> Data for this task
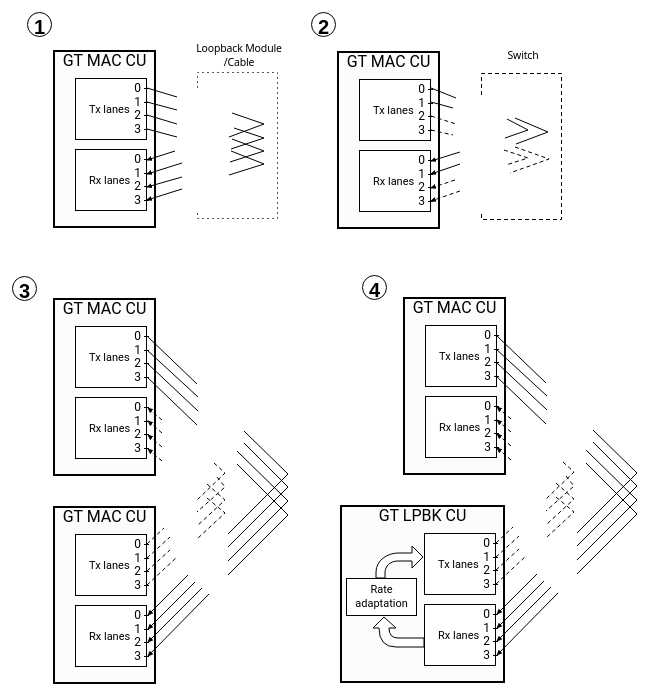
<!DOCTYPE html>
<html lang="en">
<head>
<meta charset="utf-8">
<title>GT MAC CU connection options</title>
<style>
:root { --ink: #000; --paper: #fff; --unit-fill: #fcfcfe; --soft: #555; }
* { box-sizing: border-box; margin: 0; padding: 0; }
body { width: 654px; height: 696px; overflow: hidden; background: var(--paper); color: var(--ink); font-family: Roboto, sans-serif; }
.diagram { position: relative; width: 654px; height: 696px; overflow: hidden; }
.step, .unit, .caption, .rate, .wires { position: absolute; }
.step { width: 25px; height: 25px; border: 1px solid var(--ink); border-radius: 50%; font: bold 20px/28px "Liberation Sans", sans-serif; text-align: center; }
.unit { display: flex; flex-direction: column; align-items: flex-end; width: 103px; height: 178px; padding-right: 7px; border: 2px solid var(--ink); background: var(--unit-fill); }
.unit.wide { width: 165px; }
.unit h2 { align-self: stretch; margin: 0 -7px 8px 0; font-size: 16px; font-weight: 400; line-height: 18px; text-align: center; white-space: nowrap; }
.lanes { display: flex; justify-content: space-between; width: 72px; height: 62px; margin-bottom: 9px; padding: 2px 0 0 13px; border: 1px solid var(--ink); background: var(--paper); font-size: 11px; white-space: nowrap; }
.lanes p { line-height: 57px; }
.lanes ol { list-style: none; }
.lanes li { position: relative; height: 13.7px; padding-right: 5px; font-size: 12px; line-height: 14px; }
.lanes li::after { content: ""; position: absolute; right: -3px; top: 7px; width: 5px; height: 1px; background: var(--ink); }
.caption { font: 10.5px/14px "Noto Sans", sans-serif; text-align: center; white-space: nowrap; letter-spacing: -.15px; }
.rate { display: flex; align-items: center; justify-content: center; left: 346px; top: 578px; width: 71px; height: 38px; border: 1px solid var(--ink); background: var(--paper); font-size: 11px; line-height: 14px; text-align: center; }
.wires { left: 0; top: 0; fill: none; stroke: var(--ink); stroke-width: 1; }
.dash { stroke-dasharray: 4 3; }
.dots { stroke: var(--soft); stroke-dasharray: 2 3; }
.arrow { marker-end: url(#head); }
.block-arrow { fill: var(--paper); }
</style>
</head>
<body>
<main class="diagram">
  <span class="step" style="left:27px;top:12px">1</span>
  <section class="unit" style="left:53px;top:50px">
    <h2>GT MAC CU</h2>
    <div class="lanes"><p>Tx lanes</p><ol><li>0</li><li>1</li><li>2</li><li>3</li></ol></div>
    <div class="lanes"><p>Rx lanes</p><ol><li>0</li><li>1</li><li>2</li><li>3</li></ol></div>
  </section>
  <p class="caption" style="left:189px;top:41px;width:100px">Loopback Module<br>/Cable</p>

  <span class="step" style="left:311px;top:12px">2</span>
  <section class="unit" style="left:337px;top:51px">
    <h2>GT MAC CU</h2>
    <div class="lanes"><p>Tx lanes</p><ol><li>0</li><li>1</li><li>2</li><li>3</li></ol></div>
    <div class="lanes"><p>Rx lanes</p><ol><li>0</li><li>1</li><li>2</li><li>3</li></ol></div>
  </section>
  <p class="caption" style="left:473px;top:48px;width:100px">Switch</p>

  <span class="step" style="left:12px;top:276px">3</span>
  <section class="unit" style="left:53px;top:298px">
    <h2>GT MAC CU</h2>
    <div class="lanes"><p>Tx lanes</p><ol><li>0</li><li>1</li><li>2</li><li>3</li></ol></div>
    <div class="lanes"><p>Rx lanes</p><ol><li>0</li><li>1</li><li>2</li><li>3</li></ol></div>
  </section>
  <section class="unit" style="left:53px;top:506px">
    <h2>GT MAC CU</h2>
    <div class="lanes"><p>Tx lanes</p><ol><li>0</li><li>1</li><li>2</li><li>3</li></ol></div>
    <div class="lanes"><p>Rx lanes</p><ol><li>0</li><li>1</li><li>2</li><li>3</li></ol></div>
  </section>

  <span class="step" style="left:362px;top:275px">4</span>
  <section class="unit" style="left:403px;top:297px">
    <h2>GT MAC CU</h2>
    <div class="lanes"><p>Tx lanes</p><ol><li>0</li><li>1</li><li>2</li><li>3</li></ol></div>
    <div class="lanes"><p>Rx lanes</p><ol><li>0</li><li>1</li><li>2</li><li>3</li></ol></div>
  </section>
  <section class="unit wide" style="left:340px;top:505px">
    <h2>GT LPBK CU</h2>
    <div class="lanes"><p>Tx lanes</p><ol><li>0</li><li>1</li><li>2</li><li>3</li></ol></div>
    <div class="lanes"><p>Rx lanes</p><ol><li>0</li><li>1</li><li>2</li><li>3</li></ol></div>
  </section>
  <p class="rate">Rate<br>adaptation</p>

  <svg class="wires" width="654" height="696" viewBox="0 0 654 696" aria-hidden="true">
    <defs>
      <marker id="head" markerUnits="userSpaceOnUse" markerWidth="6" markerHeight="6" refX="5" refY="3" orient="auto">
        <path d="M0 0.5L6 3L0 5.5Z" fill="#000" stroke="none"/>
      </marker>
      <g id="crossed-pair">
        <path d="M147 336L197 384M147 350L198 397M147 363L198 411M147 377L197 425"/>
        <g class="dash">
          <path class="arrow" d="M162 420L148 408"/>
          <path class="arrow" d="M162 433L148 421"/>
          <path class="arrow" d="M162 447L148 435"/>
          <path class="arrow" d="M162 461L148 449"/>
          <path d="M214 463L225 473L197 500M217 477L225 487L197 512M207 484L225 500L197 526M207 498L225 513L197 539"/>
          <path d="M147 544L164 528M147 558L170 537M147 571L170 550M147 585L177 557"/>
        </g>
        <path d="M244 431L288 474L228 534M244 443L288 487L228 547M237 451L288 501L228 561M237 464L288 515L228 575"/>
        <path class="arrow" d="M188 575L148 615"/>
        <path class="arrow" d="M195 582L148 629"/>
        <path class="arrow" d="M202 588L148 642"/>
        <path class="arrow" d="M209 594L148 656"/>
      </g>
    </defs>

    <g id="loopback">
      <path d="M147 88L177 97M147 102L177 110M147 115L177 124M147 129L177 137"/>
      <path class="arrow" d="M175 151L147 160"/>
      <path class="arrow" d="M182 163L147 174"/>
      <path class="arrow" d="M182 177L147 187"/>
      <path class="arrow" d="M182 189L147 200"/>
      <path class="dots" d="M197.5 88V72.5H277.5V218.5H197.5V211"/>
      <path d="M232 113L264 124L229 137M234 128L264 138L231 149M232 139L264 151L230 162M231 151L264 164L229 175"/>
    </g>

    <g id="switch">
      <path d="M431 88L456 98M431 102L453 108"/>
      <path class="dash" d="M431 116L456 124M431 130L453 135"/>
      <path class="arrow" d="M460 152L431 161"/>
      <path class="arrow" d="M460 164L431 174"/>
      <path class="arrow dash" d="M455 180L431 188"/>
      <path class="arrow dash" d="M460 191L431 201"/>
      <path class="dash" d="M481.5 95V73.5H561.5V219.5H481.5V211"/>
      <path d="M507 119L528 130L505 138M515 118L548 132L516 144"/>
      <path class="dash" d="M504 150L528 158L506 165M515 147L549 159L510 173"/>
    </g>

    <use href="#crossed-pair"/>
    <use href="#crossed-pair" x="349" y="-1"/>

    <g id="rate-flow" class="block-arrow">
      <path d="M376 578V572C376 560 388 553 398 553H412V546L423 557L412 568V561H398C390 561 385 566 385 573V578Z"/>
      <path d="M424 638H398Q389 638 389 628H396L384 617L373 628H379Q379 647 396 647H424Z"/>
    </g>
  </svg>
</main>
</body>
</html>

> Exercise
All of the records should be output exactly as they stand, with pictures omitted.

> Answer for the task
<!DOCTYPE html>
<html lang="en">
<head>
<meta charset="utf-8">
<title>GT MAC CU connection options</title>
<style>
:root { --ink: #000; --paper: #fff; --unit-fill: #fcfcfe; --soft: #555; }
* { box-sizing: border-box; margin: 0; padding: 0; }
body { width: 654px; height: 696px; overflow: hidden; background: var(--paper); color: var(--ink); font-family: Roboto, sans-serif; }
.diagram { position: relative; width: 654px; height: 696px; overflow: hidden; }
.step, .unit, .caption, .rate, .wires { position: absolute; }
.step { width: 25px; height: 25px; border: 1px solid var(--ink); border-radius: 50%; font: bold 20px/28px "Liberation Sans", sans-serif; text-align: center; }
.unit { display: flex; flex-direction: column; align-items: flex-end; width: 103px; height: 178px; padding-right: 7px; border: 2px solid var(--ink); background: var(--unit-fill); }
.unit.wide { width: 165px; }
.unit h2 { align-self: stretch; margin: 0 -7px 8px 0; font-size: 16px; font-weight: 400; line-height: 18px; text-align: center; white-space: nowrap; }
.lanes { display: flex; justify-content: space-between; width: 72px; height: 62px; margin-bottom: 9px; padding: 2px 0 0 13px; border: 1px solid var(--ink); background: var(--paper); font-size: 11px; white-space: nowrap; }
.lanes p { line-height: 57px; }
.lanes ol { list-style: none; }
.lanes li { position: relative; height: 13.7px; padding-right: 5px; font-size: 12px; line-height: 14px; }
.lanes li::after { content: ""; position: absolute; right: -3px; top: 7px; width: 5px; height: 1px; background: var(--ink); }
.caption { font: 10.5px/14px "Noto Sans", sans-serif; text-align: center; white-space: nowrap; letter-spacing: -.15px; }
.rate { display: flex; align-items: center; justify-content: center; left: 346px; top: 578px; width: 71px; height: 38px; border: 1px solid var(--ink); background: var(--paper); font-size: 11px; line-height: 14px; text-align: center; }
.wires { left: 0; top: 0; fill: none; stroke: var(--ink); stroke-width: 1; }
.dash { stroke-dasharray: 4 3; }
.dots { stroke: var(--soft); stroke-dasharray: 2 3; }
.arrow { marker-end: url(#head); }
.block-arrow { fill: var(--paper); }
</style>
</head>
<body>
<main class="diagram">
  <span class="step" style="left:27px;top:12px">1</span>
  <section class="unit" style="left:53px;top:50px">
    <h2>GT MAC CU</h2>
    <div class="lanes"><p>Tx lanes</p><ol><li>0</li><li>1</li><li>2</li><li>3</li></ol></div>
    <div class="lanes"><p>Rx lanes</p><ol><li>0</li><li>1</li><li>2</li><li>3</li></ol></div>
  </section>
  <p class="caption" style="left:189px;top:41px;width:100px">Loopback Module<br>/Cable</p>

  <span class="step" style="left:311px;top:12px">2</span>
  <section class="unit" style="left:337px;top:51px">
    <h2>GT MAC CU</h2>
    <div class="lanes"><p>Tx lanes</p><ol><li>0</li><li>1</li><li>2</li><li>3</li></ol></div>
    <div class="lanes"><p>Rx lanes</p><ol><li>0</li><li>1</li><li>2</li><li>3</li></ol></div>
  </section>
  <p class="caption" style="left:473px;top:48px;width:100px">Switch</p>

  <span class="step" style="left:12px;top:276px">3</span>
  <section class="unit" style="left:53px;top:298px">
    <h2>GT MAC CU</h2>
    <div class="lanes"><p>Tx lanes</p><ol><li>0</li><li>1</li><li>2</li><li>3</li></ol></div>
    <div class="lanes"><p>Rx lanes</p><ol><li>0</li><li>1</li><li>2</li><li>3</li></ol></div>
  </section>
  <section class="unit" style="left:53px;top:506px">
    <h2>GT MAC CU</h2>
    <div class="lanes"><p>Tx lanes</p><ol><li>0</li><li>1</li><li>2</li><li>3</li></ol></div>
    <div class="lanes"><p>Rx lanes</p><ol><li>0</li><li>1</li><li>2</li><li>3</li></ol></div>
  </section>

  <span class="step" style="left:362px;top:275px">4</span>
  <section class="unit" style="left:403px;top:297px">
    <h2>GT MAC CU</h2>
    <div class="lanes"><p>Tx lanes</p><ol><li>0</li><li>1</li><li>2</li><li>3</li></ol></div>
    <div class="lanes"><p>Rx lanes</p><ol><li>0</li><li>1</li><li>2</li><li>3</li></ol></div>
  </section>
  <section class="unit wide" style="left:340px;top:505px">
    <h2>GT LPBK CU</h2>
    <div class="lanes"><p>Tx lanes</p><ol><li>0</li><li>1</li><li>2</li><li>3</li></ol></div>
    <div class="lanes"><p>Rx lanes</p><ol><li>0</li><li>1</li><li>2</li><li>3</li></ol></div>
  </section>
  <p class="rate">Rate<br>adaptation</p>

  <svg class="wires" width="654" height="696" viewBox="0 0 654 696" aria-hidden="true">
    <defs>
      <marker id="head" markerUnits="userSpaceOnUse" markerWidth="6" markerHeight="6" refX="5" refY="3" orient="auto">
        <path d="M0 0.5L6 3L0 5.5Z" fill="#000" stroke="none"/>
      </marker>
      <g id="crossed-pair">
        <path d="M147 336L197 384M147 350L198 397M147 363L198 411M147 377L197 425"/>
        <g class="dash">
          <path class="arrow" d="M162 420L148 408"/>
          <path class="arrow" d="M162 433L148 421"/>
          <path class="arrow" d="M162 447L148 435"/>
          <path class="arrow" d="M162 461L148 449"/>
          <path d="M214 463L225 473L197 500M217 477L225 487L197 512M207 484L225 500L197 526M207 498L225 513L197 539"/>
          <path d="M147 544L164 528M147 558L170 537M147 571L170 550M147 585L177 557"/>
        </g>
        <path d="M244 431L288 474L228 534M244 443L288 487L228 547M237 451L288 501L228 561M237 464L288 515L228 575"/>
        <path class="arrow" d="M188 575L148 615"/>
        <path class="arrow" d="M195 582L148 629"/>
        <path class="arrow" d="M202 588L148 642"/>
        <path class="arrow" d="M209 594L148 656"/>
      </g>
    </defs>

    <g id="loopback">
      <path d="M147 88L177 97M147 102L177 110M147 115L177 124M147 129L177 137"/>
      <path class="arrow" d="M175 151L147 160"/>
      <path class="arrow" d="M182 163L147 174"/>
      <path class="arrow" d="M182 177L147 187"/>
      <path class="arrow" d="M182 189L147 200"/>
      <path class="dots" d="M197.5 88V72.5H277.5V218.5H197.5V211"/>
      <path d="M232 113L264 124L229 137M234 128L264 138L231 149M232 139L264 151L230 162M231 151L264 164L229 175"/>
    </g>

    <g id="switch">
      <path d="M431 88L456 98M431 102L453 108"/>
      <path class="dash" d="M431 116L456 124M431 130L453 135"/>
      <path class="arrow" d="M460 152L431 161"/>
      <path class="arrow" d="M460 164L431 174"/>
      <path class="arrow dash" d="M455 180L431 188"/>
      <path class="arrow dash" d="M460 191L431 201"/>
      <path class="dash" d="M481.5 95V73.5H561.5V219.5H481.5V211"/>
      <path d="M507 119L528 130L505 138M515 118L548 132L516 144"/>
      <path class="dash" d="M504 150L528 158L506 165M515 147L549 159L510 173"/>
    </g>

    <use href="#crossed-pair"/>
    <use href="#crossed-pair" x="349" y="-1"/>

    <g id="rate-flow" class="block-arrow">
      <path d="M376 578V572C376 560 388 553 398 553H412V546L423 557L412 568V561H398C390 561 385 566 385 573V578Z"/>
      <path d="M424 638H398Q389 638 389 628H396L384 617L373 628H379Q379 647 396 647H424Z"/>
    </g>
  </svg>
</main>
</body>
</html>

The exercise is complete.